_Source material_:
☆ ☆ ☆ ☆ ☆ ☆ ☆
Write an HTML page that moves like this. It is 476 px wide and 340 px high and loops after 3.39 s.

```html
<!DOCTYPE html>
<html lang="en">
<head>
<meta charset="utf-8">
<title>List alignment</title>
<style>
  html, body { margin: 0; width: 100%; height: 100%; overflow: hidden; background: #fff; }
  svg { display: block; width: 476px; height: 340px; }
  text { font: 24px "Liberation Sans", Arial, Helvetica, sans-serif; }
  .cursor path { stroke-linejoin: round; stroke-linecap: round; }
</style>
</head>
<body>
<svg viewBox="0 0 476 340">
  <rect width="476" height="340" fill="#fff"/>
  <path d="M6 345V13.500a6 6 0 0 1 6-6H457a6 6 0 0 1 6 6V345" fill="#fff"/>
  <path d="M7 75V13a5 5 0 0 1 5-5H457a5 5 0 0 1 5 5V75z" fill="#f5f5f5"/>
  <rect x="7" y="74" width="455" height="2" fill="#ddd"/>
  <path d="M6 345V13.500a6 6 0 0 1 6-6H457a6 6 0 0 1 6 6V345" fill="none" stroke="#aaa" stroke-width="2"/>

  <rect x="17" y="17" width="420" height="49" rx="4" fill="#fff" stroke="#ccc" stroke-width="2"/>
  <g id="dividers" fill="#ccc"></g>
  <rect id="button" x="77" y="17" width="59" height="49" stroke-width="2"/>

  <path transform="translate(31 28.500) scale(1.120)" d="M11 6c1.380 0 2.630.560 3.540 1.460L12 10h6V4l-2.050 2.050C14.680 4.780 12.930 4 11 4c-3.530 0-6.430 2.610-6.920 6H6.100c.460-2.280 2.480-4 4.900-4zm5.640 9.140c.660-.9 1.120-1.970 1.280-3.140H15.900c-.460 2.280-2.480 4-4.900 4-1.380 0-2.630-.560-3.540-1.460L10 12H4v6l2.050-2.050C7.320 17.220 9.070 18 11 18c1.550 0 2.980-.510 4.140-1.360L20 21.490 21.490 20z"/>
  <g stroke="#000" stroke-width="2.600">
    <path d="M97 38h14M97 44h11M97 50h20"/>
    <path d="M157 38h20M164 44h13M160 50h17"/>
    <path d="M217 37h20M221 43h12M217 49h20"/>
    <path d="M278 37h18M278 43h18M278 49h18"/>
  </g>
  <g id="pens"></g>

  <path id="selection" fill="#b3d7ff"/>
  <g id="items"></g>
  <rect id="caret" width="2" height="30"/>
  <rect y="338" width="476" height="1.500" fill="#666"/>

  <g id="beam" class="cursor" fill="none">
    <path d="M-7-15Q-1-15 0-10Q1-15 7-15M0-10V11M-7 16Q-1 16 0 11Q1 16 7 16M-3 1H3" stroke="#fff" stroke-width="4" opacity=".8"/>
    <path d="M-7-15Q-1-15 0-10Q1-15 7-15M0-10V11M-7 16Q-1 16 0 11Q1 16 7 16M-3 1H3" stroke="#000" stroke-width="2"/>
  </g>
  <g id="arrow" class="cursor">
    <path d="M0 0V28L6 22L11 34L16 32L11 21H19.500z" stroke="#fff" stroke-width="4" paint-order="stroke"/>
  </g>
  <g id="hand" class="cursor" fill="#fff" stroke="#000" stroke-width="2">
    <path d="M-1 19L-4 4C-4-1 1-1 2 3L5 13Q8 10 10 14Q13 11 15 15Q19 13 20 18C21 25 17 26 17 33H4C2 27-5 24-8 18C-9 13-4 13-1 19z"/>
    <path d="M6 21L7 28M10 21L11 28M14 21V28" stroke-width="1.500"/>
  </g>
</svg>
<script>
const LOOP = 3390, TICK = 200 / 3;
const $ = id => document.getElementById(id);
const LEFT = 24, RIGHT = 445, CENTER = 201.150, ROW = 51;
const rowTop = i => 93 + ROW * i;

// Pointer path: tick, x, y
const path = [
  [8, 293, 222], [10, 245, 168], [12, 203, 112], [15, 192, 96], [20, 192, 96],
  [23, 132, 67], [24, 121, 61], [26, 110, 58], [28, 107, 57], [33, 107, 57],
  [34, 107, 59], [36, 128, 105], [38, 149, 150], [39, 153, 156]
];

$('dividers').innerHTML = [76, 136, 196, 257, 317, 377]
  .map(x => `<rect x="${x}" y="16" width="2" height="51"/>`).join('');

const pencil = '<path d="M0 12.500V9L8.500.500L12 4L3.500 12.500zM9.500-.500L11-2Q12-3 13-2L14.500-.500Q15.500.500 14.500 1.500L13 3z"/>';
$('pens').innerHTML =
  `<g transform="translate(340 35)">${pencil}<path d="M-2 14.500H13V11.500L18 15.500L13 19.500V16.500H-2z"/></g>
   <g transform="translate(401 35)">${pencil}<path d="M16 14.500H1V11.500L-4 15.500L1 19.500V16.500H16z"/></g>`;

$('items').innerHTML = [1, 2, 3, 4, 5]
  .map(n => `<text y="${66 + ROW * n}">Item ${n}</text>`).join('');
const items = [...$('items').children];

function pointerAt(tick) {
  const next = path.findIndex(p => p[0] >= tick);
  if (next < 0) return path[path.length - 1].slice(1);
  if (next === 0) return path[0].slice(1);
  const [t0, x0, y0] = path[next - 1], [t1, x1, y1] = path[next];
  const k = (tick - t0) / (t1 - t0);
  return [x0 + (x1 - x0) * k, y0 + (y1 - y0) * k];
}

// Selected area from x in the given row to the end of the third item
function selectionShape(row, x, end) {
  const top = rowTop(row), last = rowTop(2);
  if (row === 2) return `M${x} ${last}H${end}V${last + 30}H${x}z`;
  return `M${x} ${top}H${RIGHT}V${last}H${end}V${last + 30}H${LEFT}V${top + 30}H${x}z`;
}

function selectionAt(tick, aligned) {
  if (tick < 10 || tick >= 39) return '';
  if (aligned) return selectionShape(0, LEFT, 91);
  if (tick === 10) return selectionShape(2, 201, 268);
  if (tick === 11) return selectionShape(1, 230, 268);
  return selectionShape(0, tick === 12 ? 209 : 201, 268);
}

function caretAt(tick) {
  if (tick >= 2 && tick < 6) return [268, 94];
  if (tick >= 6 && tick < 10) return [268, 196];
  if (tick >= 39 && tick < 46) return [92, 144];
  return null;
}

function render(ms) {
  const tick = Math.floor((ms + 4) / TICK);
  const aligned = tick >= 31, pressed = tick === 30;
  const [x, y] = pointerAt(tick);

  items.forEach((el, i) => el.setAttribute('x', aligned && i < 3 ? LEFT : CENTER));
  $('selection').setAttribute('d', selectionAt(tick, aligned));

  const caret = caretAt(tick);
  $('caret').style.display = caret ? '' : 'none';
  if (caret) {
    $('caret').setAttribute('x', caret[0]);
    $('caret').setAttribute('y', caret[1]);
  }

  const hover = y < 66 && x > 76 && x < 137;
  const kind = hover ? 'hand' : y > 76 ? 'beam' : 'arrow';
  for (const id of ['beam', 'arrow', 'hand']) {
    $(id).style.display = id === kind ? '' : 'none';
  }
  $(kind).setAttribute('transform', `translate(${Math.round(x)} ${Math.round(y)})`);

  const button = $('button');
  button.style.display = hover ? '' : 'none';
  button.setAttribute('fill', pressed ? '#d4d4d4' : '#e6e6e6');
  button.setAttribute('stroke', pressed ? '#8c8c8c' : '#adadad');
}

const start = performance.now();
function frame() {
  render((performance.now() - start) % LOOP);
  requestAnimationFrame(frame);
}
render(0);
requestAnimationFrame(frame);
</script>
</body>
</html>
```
☆ ☆ ☆ ☆ ☆ ☆ ☆
_Exercise description_: Set the listing above down once more in full, exactly as it is.

_Completed task_:
Write an HTML page that moves like this. It is 476 px wide and 340 px high and loops after 3.39 s.

```html
<!DOCTYPE html>
<html lang="en">
<head>
<meta charset="utf-8">
<title>List alignment</title>
<style>
  html, body { margin: 0; width: 100%; height: 100%; overflow: hidden; background: #fff; }
  svg { display: block; width: 476px; height: 340px; }
  text { font: 24px "Liberation Sans", Arial, Helvetica, sans-serif; }
  .cursor path { stroke-linejoin: round; stroke-linecap: round; }
</style>
</head>
<body>
<svg viewBox="0 0 476 340">
  <rect width="476" height="340" fill="#fff"/>
  <path d="M6 345V13.500a6 6 0 0 1 6-6H457a6 6 0 0 1 6 6V345" fill="#fff"/>
  <path d="M7 75V13a5 5 0 0 1 5-5H457a5 5 0 0 1 5 5V75z" fill="#f5f5f5"/>
  <rect x="7" y="74" width="455" height="2" fill="#ddd"/>
  <path d="M6 345V13.500a6 6 0 0 1 6-6H457a6 6 0 0 1 6 6V345" fill="none" stroke="#aaa" stroke-width="2"/>

  <rect x="17" y="17" width="420" height="49" rx="4" fill="#fff" stroke="#ccc" stroke-width="2"/>
  <g id="dividers" fill="#ccc"></g>
  <rect id="button" x="77" y="17" width="59" height="49" stroke-width="2"/>

  <path transform="translate(31 28.500) scale(1.120)" d="M11 6c1.380 0 2.630.560 3.540 1.460L12 10h6V4l-2.050 2.050C14.680 4.780 12.930 4 11 4c-3.530 0-6.430 2.610-6.920 6H6.100c.460-2.280 2.480-4 4.900-4zm5.640 9.140c.660-.9 1.120-1.970 1.280-3.140H15.900c-.460 2.280-2.480 4-4.900 4-1.380 0-2.630-.560-3.540-1.460L10 12H4v6l2.050-2.050C7.320 17.220 9.070 18 11 18c1.550 0 2.980-.510 4.140-1.360L20 21.490 21.490 20z"/>
  <g stroke="#000" stroke-width="2.600">
    <path d="M97 38h14M97 44h11M97 50h20"/>
    <path d="M157 38h20M164 44h13M160 50h17"/>
    <path d="M217 37h20M221 43h12M217 49h20"/>
    <path d="M278 37h18M278 43h18M278 49h18"/>
  </g>
  <g id="pens"></g>

  <path id="selection" fill="#b3d7ff"/>
  <g id="items"></g>
  <rect id="caret" width="2" height="30"/>
  <rect y="338" width="476" height="1.500" fill="#666"/>

  <g id="beam" class="cursor" fill="none">
    <path d="M-7-15Q-1-15 0-10Q1-15 7-15M0-10V11M-7 16Q-1 16 0 11Q1 16 7 16M-3 1H3" stroke="#fff" stroke-width="4" opacity=".8"/>
    <path d="M-7-15Q-1-15 0-10Q1-15 7-15M0-10V11M-7 16Q-1 16 0 11Q1 16 7 16M-3 1H3" stroke="#000" stroke-width="2"/>
  </g>
  <g id="arrow" class="cursor">
    <path d="M0 0V28L6 22L11 34L16 32L11 21H19.500z" stroke="#fff" stroke-width="4" paint-order="stroke"/>
  </g>
  <g id="hand" class="cursor" fill="#fff" stroke="#000" stroke-width="2">
    <path d="M-1 19L-4 4C-4-1 1-1 2 3L5 13Q8 10 10 14Q13 11 15 15Q19 13 20 18C21 25 17 26 17 33H4C2 27-5 24-8 18C-9 13-4 13-1 19z"/>
    <path d="M6 21L7 28M10 21L11 28M14 21V28" stroke-width="1.500"/>
  </g>
</svg>
<script>
const LOOP = 3390, TICK = 200 / 3;
const $ = id => document.getElementById(id);
const LEFT = 24, RIGHT = 445, CENTER = 201.150, ROW = 51;
const rowTop = i => 93 + ROW * i;

// Pointer path: tick, x, y
const path = [
  [8, 293, 222], [10, 245, 168], [12, 203, 112], [15, 192, 96], [20, 192, 96],
  [23, 132, 67], [24, 121, 61], [26, 110, 58], [28, 107, 57], [33, 107, 57],
  [34, 107, 59], [36, 128, 105], [38, 149, 150], [39, 153, 156]
];

$('dividers').innerHTML = [76, 136, 196, 257, 317, 377]
  .map(x => `<rect x="${x}" y="16" width="2" height="51"/>`).join('');

const pencil = '<path d="M0 12.500V9L8.500.500L12 4L3.500 12.500zM9.500-.500L11-2Q12-3 13-2L14.500-.500Q15.500.500 14.500 1.500L13 3z"/>';
$('pens').innerHTML =
  `<g transform="translate(340 35)">${pencil}<path d="M-2 14.500H13V11.500L18 15.500L13 19.500V16.500H-2z"/></g>
   <g transform="translate(401 35)">${pencil}<path d="M16 14.500H1V11.500L-4 15.500L1 19.500V16.500H16z"/></g>`;

$('items').innerHTML = [1, 2, 3, 4, 5]
  .map(n => `<text y="${66 + ROW * n}">Item ${n}</text>`).join('');
const items = [...$('items').children];

function pointerAt(tick) {
  const next = path.findIndex(p => p[0] >= tick);
  if (next < 0) return path[path.length - 1].slice(1);
  if (next === 0) return path[0].slice(1);
  const [t0, x0, y0] = path[next - 1], [t1, x1, y1] = path[next];
  const k = (tick - t0) / (t1 - t0);
  return [x0 + (x1 - x0) * k, y0 + (y1 - y0) * k];
}

// Selected area from x in the given row to the end of the third item
function selectionShape(row, x, end) {
  const top = rowTop(row), last = rowTop(2);
  if (row === 2) return `M${x} ${last}H${end}V${last + 30}H${x}z`;
  return `M${x} ${top}H${RIGHT}V${last}H${end}V${last + 30}H${LEFT}V${top + 30}H${x}z`;
}

function selectionAt(tick, aligned) {
  if (tick < 10 || tick >= 39) return '';
  if (aligned) return selectionShape(0, LEFT, 91);
  if (tick === 10) return selectionShape(2, 201, 268);
  if (tick === 11) return selectionShape(1, 230, 268);
  return selectionShape(0, tick === 12 ? 209 : 201, 268);
}

function caretAt(tick) {
  if (tick >= 2 && tick < 6) return [268, 94];
  if (tick >= 6 && tick < 10) return [268, 196];
  if (tick >= 39 && tick < 46) return [92, 144];
  return null;
}

function render(ms) {
  const tick = Math.floor((ms + 4) / TICK);
  const aligned = tick >= 31, pressed = tick === 30;
  const [x, y] = pointerAt(tick);

  items.forEach((el, i) => el.setAttribute('x', aligned && i < 3 ? LEFT : CENTER));
  $('selection').setAttribute('d', selectionAt(tick, aligned));

  const caret = caretAt(tick);
  $('caret').style.display = caret ? '' : 'none';
  if (caret) {
    $('caret').setAttribute('x', caret[0]);
    $('caret').setAttribute('y', caret[1]);
  }

  const hover = y < 66 && x > 76 && x < 137;
  const kind = hover ? 'hand' : y > 76 ? 'beam' : 'arrow';
  for (const id of ['beam', 'arrow', 'hand']) {
    $(id).style.display = id === kind ? '' : 'none';
  }
  $(kind).setAttribute('transform', `translate(${Math.round(x)} ${Math.round(y)})`);

  const button = $('button');
  button.style.display = hover ? '' : 'none';
  button.setAttribute('fill', pressed ? '#d4d4d4' : '#e6e6e6');
  button.setAttribute('stroke', pressed ? '#8c8c8c' : '#adadad');
}

const start = performance.now();
function frame() {
  render((performance.now() - start) % LOOP);
  requestAnimationFrame(frame);
}
render(0);
requestAnimationFrame(frame);
</script>
</body>
</html>
```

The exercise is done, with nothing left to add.